>     8 *+*******  *  *   *                                            ++
>     6 *+*  *  *  *  *   *                                            ++
>     4 *+*  *  *  *  *   *************                                ++
>     2 *+*  *  *  *  *   *  *  *  *  *****************                ++
>     0 *****************************************************************
>       +---------------+---------------+---------------+---------------+
>       0               50             100             150             200
>               Number of requests when loading the front page.
> 
> That is an average of about fifty requests and a median of about fourty.
> For the nba.com website you have to wait for over 200 requests to fully
> load the page, and this isn't in response to any user-initiated data
> submission. I am afraid I do not see much need for this misdesigned op-
> timization. Certainly not in the first version of this specification.
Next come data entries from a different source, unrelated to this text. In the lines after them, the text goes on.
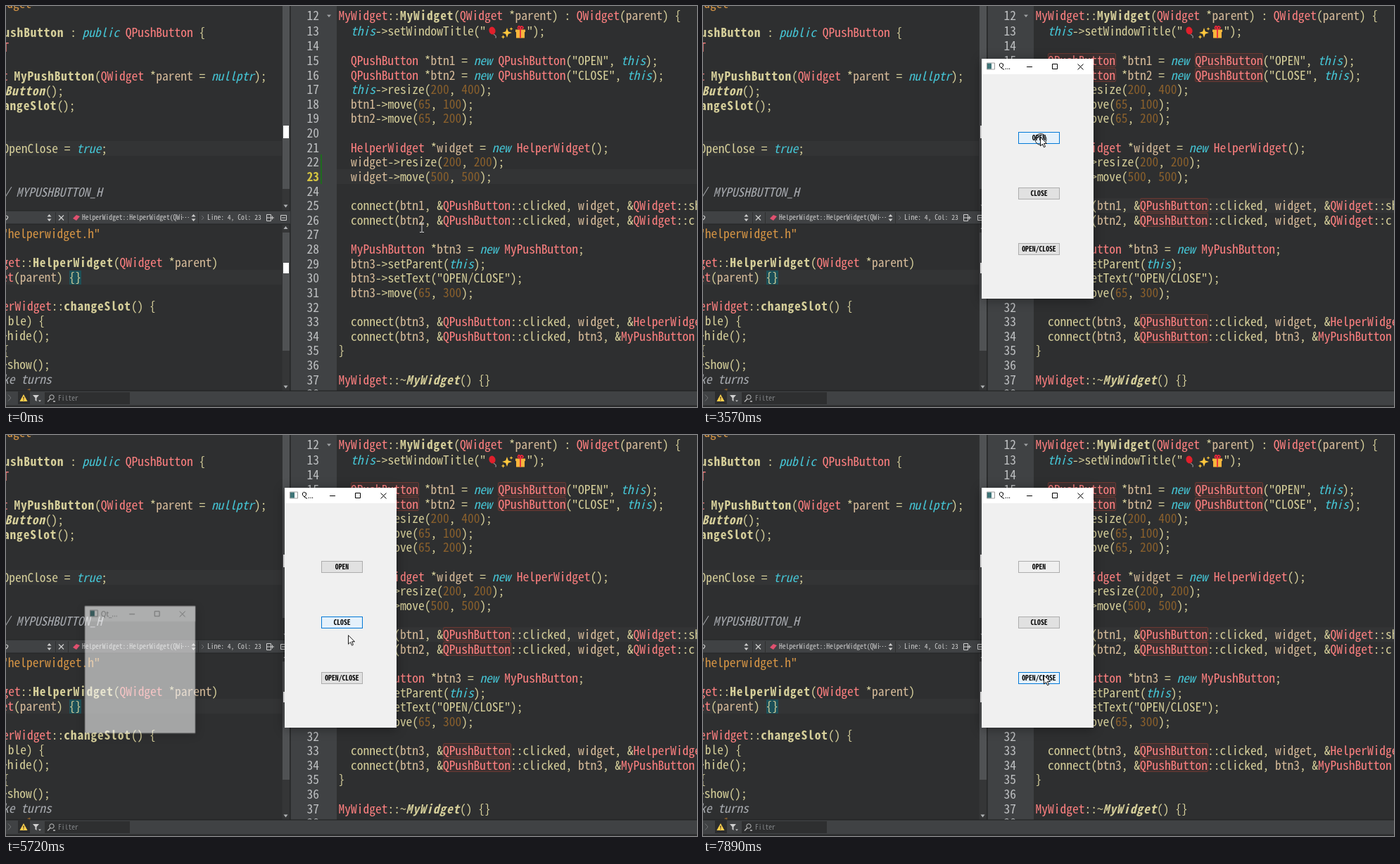
An HTML page that plays this animation: 982x570 px, repeating every 8000 ms.

```html
<!DOCTYPE html>
<html lang="en">
<head>
<meta charset="utf-8">
<title>Signals and slots</title>
<style>
:root { --mono: "Noto Sans Mono CJK SC", "Noto Sans Mono CJK JP", "Noto Sans Mono", monospace; }
html, body { margin: 0; width: 100%; height: 100%; overflow: hidden; background: #2e2f30; }
#stage { position: relative; width: 982px; height: 570px; overflow: hidden; background: #2e2f30; }
#stage div, #stage svg { position: absolute; }
.code div, .num { white-space: pre; line-height: 20.6px; height: 20.6px; color: #d6cf9a; font-family: var(--mono); }
.code b { letter-spacing: .82px; }
.code s { text-decoration: none; }
.t { color: #ff8080; } .k { color: #45c6d6; font-style: italic; } .n { color: #8a602c; }
.v { color: #d6bb9a; } .q { color: #d69545; } .c { color: #a8abb0; font-style: italic; }
.num { color: #bec0c2; }
.now { color: #d6c540; font-weight: bold; background: #404244; }
.ui { font: 9.6px/20px var(--mono); color: #d0d0d0; white-space: pre; }
.line { background: #333435; height: 21px; }
.occ { width: 95px; height: 18px; border: 1px solid #6b3832; background: #3e3131; border-radius: 2px; }
.win { width: 159px; background: #f0f0f0; box-shadow: 0 2px 14px rgba(0,0,0,.38); }
.bar { left: 0; top: 0; width: 159px; height: 22px; background: #fff; }
.bar svg { left: 0; top: 0; }
.btn { left: 52px; width: 57px; height: 15px; border: 1px solid #adadad; background: #e1e1e1; color: #000;
  font: bold 9.7px/14px var(--mono); text-align: center; }

#stage .a { animation-duration: 8s; animation-iteration-count: infinite; animation-timing-function: linear; }
#stage .s { animation-timing-function: step-end; }
#row { animation-name: row; }
@keyframes row { 0% { transform: none } 6.1%, 100% { transform: translateY(41.2px) } }
#n23 { animation-name: n23; }
@keyframes n23 { 0% { opacity: 1 } 6.1%, 100% { opacity: 0 } }
#n25 { animation-name: n25; }
@keyframes n25 { 0% { opacity: 0 } 6.1%, 100% { opacity: 1 } }
#occs { animation-name: occs; }
@keyframes occs { 0% { opacity: 0 } 11.75%, 100% { opacity: 1 } }
#caret { animation-name: caret; }
@keyframes caret { 0%, 12.75%, 26%, 100% { opacity: 0 } 6.1%, 19.375% { opacity: 1 } }
#beam { animation-name: beam; }
@keyframes beam {
  0%, 1.5% { transform: translate(591px,315px); opacity: 1 }
  5.5% { transform: translate(638px,290px) }
  6.75%, 19% { transform: translate(641px,290px) }
  22%, 30.5% { transform: translate(641px,291px) }
  33.75% { transform: translate(634px,294px) }
  36.5% { transform: translate(556px,252px); opacity: 1 }
  36.51%, 100% { transform: translate(556px,252px); opacity: 0 }
}
#arrow { animation-name: arrow; }
@keyframes arrow {
  0%, 36.5% { transform: translate(556px,252px); opacity: 0 }
  36.51% { transform: translate(556px,252px); opacity: 1 }
  43%, 49% { transform: translate(479px,186px) }
  52.75% { transform: translate(477px,235px) }
  56%, 58% { transform: translate(480px,262px) }
  64%, 69.5% { transform: translate(483px,266px) }
  71.5% { transform: translate(486px,284px) }
  75%, 100% { transform: translate(484px,341px); opacity: 1 }
}
#ring { animation-name: ring; }
@keyframes ring {
  0%, 46%, 69.6%, 77%, 85.2%, 89.8%, 95%, 100% { opacity: 0 }
  44.6%, 68%, 75.3%, 83.8%, 88.4%, 93.4% { opacity: 1 }
}
#main { animation-name: main; }
@keyframes main {
  0%, 30.6% { opacity: 0; transform: scale(.93) }
  33%, 100% { opacity: 1; transform: none }
}
#help { animation-name: help; }
@keyframes help {
  0%, 45.6%, 73.2%, 77%, 87%, 89.6%, 96.7%, 100% { opacity: 0; transform: scale(.95) }
  47.8%, 70.5%, 78.8%, 85.3%, 91.5%, 94.8% { opacity: 1; transform: none }
  71.5% { opacity: .62; transform: scale(.987) }
}
#main .bar { animation-name: front; }
@keyframes front {
  0%, 68%, 83.8%, 93.4%, 100% { color: #000 }
  45.6%, 77%, 89.6% { color: #999 }
}
#help .bar { animation-name: back; }
@keyframes back {
  0%, 68%, 83.8%, 93.4%, 100% { color: #999 }
  45.6%, 77%, 89.6% { color: #000 }
}
#pink { animation-name: pink; }
@keyframes pink { 0%, 47% { opacity: 1 } 52.75% { opacity: .75 } 56%, 100% { opacity: 0 } }
#b1 { animation-name: b1; }
@keyframes b1 {
  0%, 41.5%, 52%, 80% { background: #e1e1e1; border-color: #adadad }
  43%, 49% { background: #e5f1fb; border-color: #0078d7 }
  85%, 100% { background: #efefef; border-color: #adadad }
}
#b2 { animation-name: b2; }
@keyframes b2 {
  0%, 54.5%, 74%, 100% { background: #e1e1e1; border-color: #adadad }
  56%, 71.5% { background: #e5f1fb; border-color: #0078d7 }
}
#b3 { animation-name: b3; }
@keyframes b3 {
  0%, 73.5% { background: #e1e1e1; border-color: #adadad }
  75%, 100% { background: #e5f1fb; border-color: #0078d7 }
}
</style>
</head>
<body>
<div id="stage">
  <div class="line" style="left:0;top:192px;width:392px"></div>
  <div class="line" style="left:0;top:375px;width:392px"></div>
  <div style="left:90px;top:376px;width:17px;height:20px;background:#1c5058"></div>
  <div class="line a s" id="row" style="left:470px;top:232px;width:512px"></div>
  <div style="left:404px;top:0;width:66px;height:547px;background:#404244"></div>
  <div style="left:447px;top:211px;width:2px;height:42px;background:#1f6b1f"></div>
  <div class="a s" id="occs"></div>
  <div id="gutter"></div>
  <div class="code" id="left" style="left:0;top:0;width:392px;height:547px;overflow:hidden"></div>
  <div class="code" id="right"></div>
  <div class="a s" id="caret" style="left:639px;top:274px;width:2px;height:19px;background:#d6cf9a"></div>

  <svg width="982" height="570">
    <path d="M456 12.5h6l-3 3.500z" fill="#a0a2a4"/>
    <!-- emoji in the title string -->
    <ellipse cx="691" cy="35" rx="4.500" ry="5.500" fill="#e0202c" transform="rotate(-15 691 35)"/>
    <path d="M693 40.500q4 1 3 5" fill="none" stroke="#b8b8b8"/>
    <g fill="#ffc83d">
      <path d="M712 31l1.800 5.200 5.200 1.800-5.200 1.800-1.800 5.200-1.800-5.200-5.200-1.800 5.200-1.800z"/>
      <path d="M706.500 41l.8 2.200 2.200.8-2.200.8-.8 2.200-.8-2.200-2.200-.8 2.200-.8zM718 30l.7 1.800 1.800.7-1.800.7-.7 1.800-.7-1.800-1.800-.7 1.800-.7z"/>
      <path d="M725 36h12v9.500h-12zM724 33.500h14v3.500h-14z" fill="#f7b63c"/>
    </g>
    <path d="M731 33.500v12M731 33.500q-5-1-3-4t3 4q0-6 3-4t-3 4" fill="none" stroke="#e8283a" stroke-width="1.800"/>
    <!-- scroll columns -->
    <path d="M392.500 0h11v547h-11z" fill="#353637"/>
    <path d="M393 0h10v260h-10zM393 322h10v168h-10z" fill="#505254"/>
    <path d="M394 170h8v18h-8zM394 365h8v15h-8z" fill="#fff"/>
    <path d="M404 0v547" stroke="#1f2021"/>
    <path d="M394.500 282.500h6l-3 4zM394.500 317h6l-3-4zM394.500 539.500h6l-3 4z" fill="#b0b2b4"/>
    <!-- editor toolbar -->
    <path d="M0 291h404v19H0z" fill="#404244"/>
    <path d="M0 291h404M0 310h404" stroke="#232425"/>
    <path d="M70.500 293v16M88.500 293v16M273.500 293v16" stroke="#303132"/>
    <path d="M58.500 299.500h6l-3-3.500zM58.500 302.500h6l-3 3.500zM263.500 299.500h6l-3-3.500zM263.500 302.500h6l-3 3.500z" fill="#d0d0d0"/>
    <path d="M75 297.500l7 7m0-7l-7 7M0 298q4 1 2 4l-2 2" stroke="#d0d0d0" fill="none" stroke-width="1.200"/>
    <path d="M95 302l5-5 5 2-5 6z" fill="#e0506f"/>
    <path d="M251 300.500h9" stroke="#d0d0d0" stroke-width="1.200" stroke-dasharray="1.200 2.600"/>
    <path d="M278 298l3 3-3 3" fill="none" stroke="#707274"/>
    <path d="M370.500 296.500h6v9h-6zM370 301h11M378.500 298.500v5M390.500 297.500h8v7h-8zM392 301h5" fill="none" stroke="#d0d0d0"/>
    <!-- output bar -->
    <path d="M0 547h982v23H0z" fill="#404244"/>
    <path d="M0 547h982" stroke="#1d1e1f"/>
    <path d="M0 567.500h982v2.500H0z" fill="#2b2c2d"/>
    <path d="M55 549h121v17H55z" fill="#2e2f30"/>
    <path d="M17 548h17v18H17z" fill="#2c2d2e"/>
    <path d="M3 552.500l4 4.500-4 4.500" fill="none" stroke="#707274"/>
    <path d="M25 552l5.500 10h-11z" fill="#ffd24d"/>
    <path d="M25 555.500v3m0 1v1.200" stroke="#3a3020" stroke-width="1.300"/>
    <path d="M38 553h9l-3.500 4v5l-2-1.500v-3.500zM46 560.500h4l-2 2z" fill="#d0d0d0"/>
    <circle cx="65" cy="556" r="3.200" fill="none" stroke="#c0c0c0"/>
    <path d="M63 558.500l-4 4M67 562h3" stroke="#c0c0c0" stroke-width="1.300"/>
  </svg>
  <div class="ui" style="left:108px;top:290px">HelperWidget::HelperWidget(QWi</div>
  <div class="ui" style="left:286px;top:290px">Line: 4, Col: 23</div>
  <div class="ui" style="left:74px;top:547px;color:#85878a">Filter</div>

  <div class="win a" id="main" style="left:396px;top:75px;height:341px">
    <div class="bar a s"></div>
    <div class="btn a" id="b1" style="top:104px">OPEN</div>
    <div class="btn a" id="b2" style="top:183px">CLOSE</div>
    <div class="btn a" id="b3" style="top:262px">OPEN/CLOSE</div>
  </div>
  <div class="win a" id="help" style="left:111px;top:242px;height:183px">
    <div class="bar a s"><div class="a" id="pink" style="left:121px;top:0;width:38px;height:22px;background:#ffdfe5"></div></div>
  </div>

  <svg class="a" id="beam" width="1" height="1" style="overflow:visible;left:0;top:0">
    <path d="M-3 -6.500h2.500l.5.500.5-.5h2.500M0 -6v12M-3 6.500h2.500l.5-.5.5.5h2.500" fill="none" stroke="#d8d8d8"/>
  </svg>
  <svg class="a" id="arrow" width="1" height="1" style="overflow:visible;left:0;top:0">
    <circle class="a s" id="ring" cx="1" cy="3.500" r="8" fill="none" stroke="#222"/>
    <path d="M.5.500v12.500l3-2.800 2 4.600 2-.9-2-4.400h4z" fill="#fff" stroke="#000" stroke-width=".9"/>
  </svg>
</div>
<script>
const $ = id => document.getElementById(id);
const ADV = 8.73, X0 = 472.6;

// choose the size that gives the editor's character advance
const pen = document.createElement('canvas').getContext('2d');
pen.font = '100px ' + getComputedStyle(document.documentElement).getPropertyValue('--mono');
const size = 100 * ADV / pen.measureText('0').width;

const rules = /(<b.*?<\/b>|<s.*?<\/s>)|\b(this|new|public|nullptr|true)\b|\b(My\w+|Q[A-Z]\w+|HelperWidget)\b|\b(\d+)\b|\b(btn\d|widget|parent)\b/g;
const paint = text => text.replace(rules, (m, raw, k, t, n) =>
  raw || `<s class="${k ? 'k' : t ? 't' : n ? 'n' : 'v'}">${m}</s>`);

function add(parent, cls, x, y, html) {
  const el = document.createElement('div');
  el.className = cls;
  el.style.left = x + 'px';
  el.style.top = y + 'px';
  if (html) { el.innerHTML = html; el.style.fontSize = size + 'px'; }
  parent.append(el);
  return el;
}

const rowTop = n => n > 14 ? 67 + 20.62 * (n - 15) : [3, 25, 46][n - 12];
const click = (who, rest) => `  connect(${who}, &QPushButton::clicked, ${rest});`;
const lines = [
  'MyWidget::<b>MyWidget</b>(QWidget *parent) : QWidget(parent) {',
  '  this->setWindowTitle("',
  '',
  '  QPushButton *btn1 = new QPushButton("OPEN", this);',
  '  QPushButton *btn2 = new QPushButton("CLOSE", this);',
  '  this->resize(200, 400);',
  '  btn1->move(65, 100);',
  '  btn2->move(65, 200);',
  '',
  '  HelperWidget *widget = new HelperWidget();',
  '  widget->resize(200, 200);',
  '  widget->move(500, 500);',
  '',
  click('btn1', 'widget, &QWidget::show'),
  click('btn2', 'widget, &QWidget::close'),
  '',
  '  MyPushButton *btn3 = new MyPushButton;',
  '  btn3->setParent(this);',
  '  btn3->setText("OPEN/CLOSE");',
  '  btn3->move(65, 300);',
  '',
  click('btn3', 'widget, &HelperWidget::changeSlot'),
  click('btn3', 'btn3, &MyPushButton::changeSlot'),
  '}',
  '',
  'MyWidget::~<b style="font-style:italic">MyWidget</b>() {}',
  ''
];
lines.forEach((text, i) => {
  const n = i + 12, y = rowTop(n);
  add($('gutter'), 'num', 427.5, y, String(n));
  if (text) add($('right'), '', X0, y, paint(text));
});
add($('right'), '', 740, rowTop(13), '");');
for (const n of [23, 25])
  add($('gutter'), 'num now a s', 427.5, rowTop(n), String(n)).id = 'n' + n;
for (const [col, ...rows] of [[2, 15, 16], [26, 15, 16], [17, 25, 26, 33, 34]])
  for (const n of rows) add($('occs'), 'occ', X0 + col * ADV - .5, Math.round(rowTop(n)));

// x, centre line, text
const side = [
  [-25, -4, '<s class="q">QWidget></s>'],
  [-3.5, 37, '<b>ushButton</b> : public QPushButton {'],
  [-4.5, 58, '<s class="t">T</s>'],
  [-6, 99, '<s class="t">t</s> <b>MyPushButton</b>(QWidget *parent = nullptr);'],
  [-11, 120, '<b style="font-style:italic">hButton</b>();'],
  [-4, 140.5, '<b>angeSlot</b>();'],
  [-4.5, 202, 'OpenClose = true;'],
  [-3, 264, '<s class="c">/ MYPUSHBUTTON_H</s>'],
  [-6, 323, '<s class="q">"helperwidget.h"</s>'],
  [-5.5, 364, '<s class="t">get</s>::<b>HelperWidget</b>(QWidget *parent)'],
  [-6.5, 385, '<s class="t">et</s>(parent) {}'],
  [-5, 426, '<s class="t">erWidget</s>::<b>changeSlot</b>() {'],
  [-6, 447, 'ible) {'],
  [-7, 468, '>hide();'],
  [-4.5, 488.5, '{'],
  [-7, 509, '>show();'],
  [-5, 530, '<s class="c">ke turns</s>'],
  [29, 550, '1']
];
for (const [x, y, text] of side) add($('left'), '', x, y - 10, paint(text));

const chrome = title => `<svg width="159" height="22">
  <path d="M7.500 6h11v9h-11z" fill="#fff" stroke="#9a9a9a"/><path d="M8 6.500h6v8H8z" fill="#3f7477"/>
  <g fill="none" stroke="currentColor"><path d="M64 11.500h8M100.500 7.500h7v7h-7zM136.500 7.500l8 8m0-8l-8 8"/></g>
  ${title}</svg>`;
const label = (x, s) => `<text x="${x}" y="15" fill="currentColor" font-family="Noto Sans, sans-serif" font-size="10">${s}</text>`;
const balloon = '<path d="M28 13q-4-3-2.500-5.500t5 0q1 3-2.500 5.500l4 2.500" fill="none" stroke="currentColor"/>';
document.querySelector('#main .bar').insertAdjacentHTML('beforeend', chrome(balloon + label(33, '...')));
document.querySelector('#help .bar').insertAdjacentHTML('beforeend', chrome(label(23, 'Qt_...')));
</script>
</body>
</html>
```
I agree that from a load point of view optimizing away the OPTIONS 
requests if you have a large set or POSTs makes less sense than 
optimizing to fewer POSTs.

The reason that was brought up was people that wanted to support a 
proper REST API for a forum which apparently resulted in lots of POSTs 
(or possibly other methods) to lots of different URIs.

And since we have a caching mechanism when doing multiple POSTs to the 
same URI there was concern that that would either discourage proper REST 
which required POSTs to multiple URIs, or there was concern that it 
would be a bad hit for the people that did use proper REST. Or both.

However, I would be perfectly happy with not addressing this use case 
for now. As you bring up, this is just the first version of the spec. 
Though I'm also ok with keeping it in with the "..\" amendment.

/ Jonas
Received on Wednesday, 11 June 2008 23:11:24 GMT

This archive was generated by hypermail 2.3.1 : Tuesday, 26 March 2013 18:49:25 GMT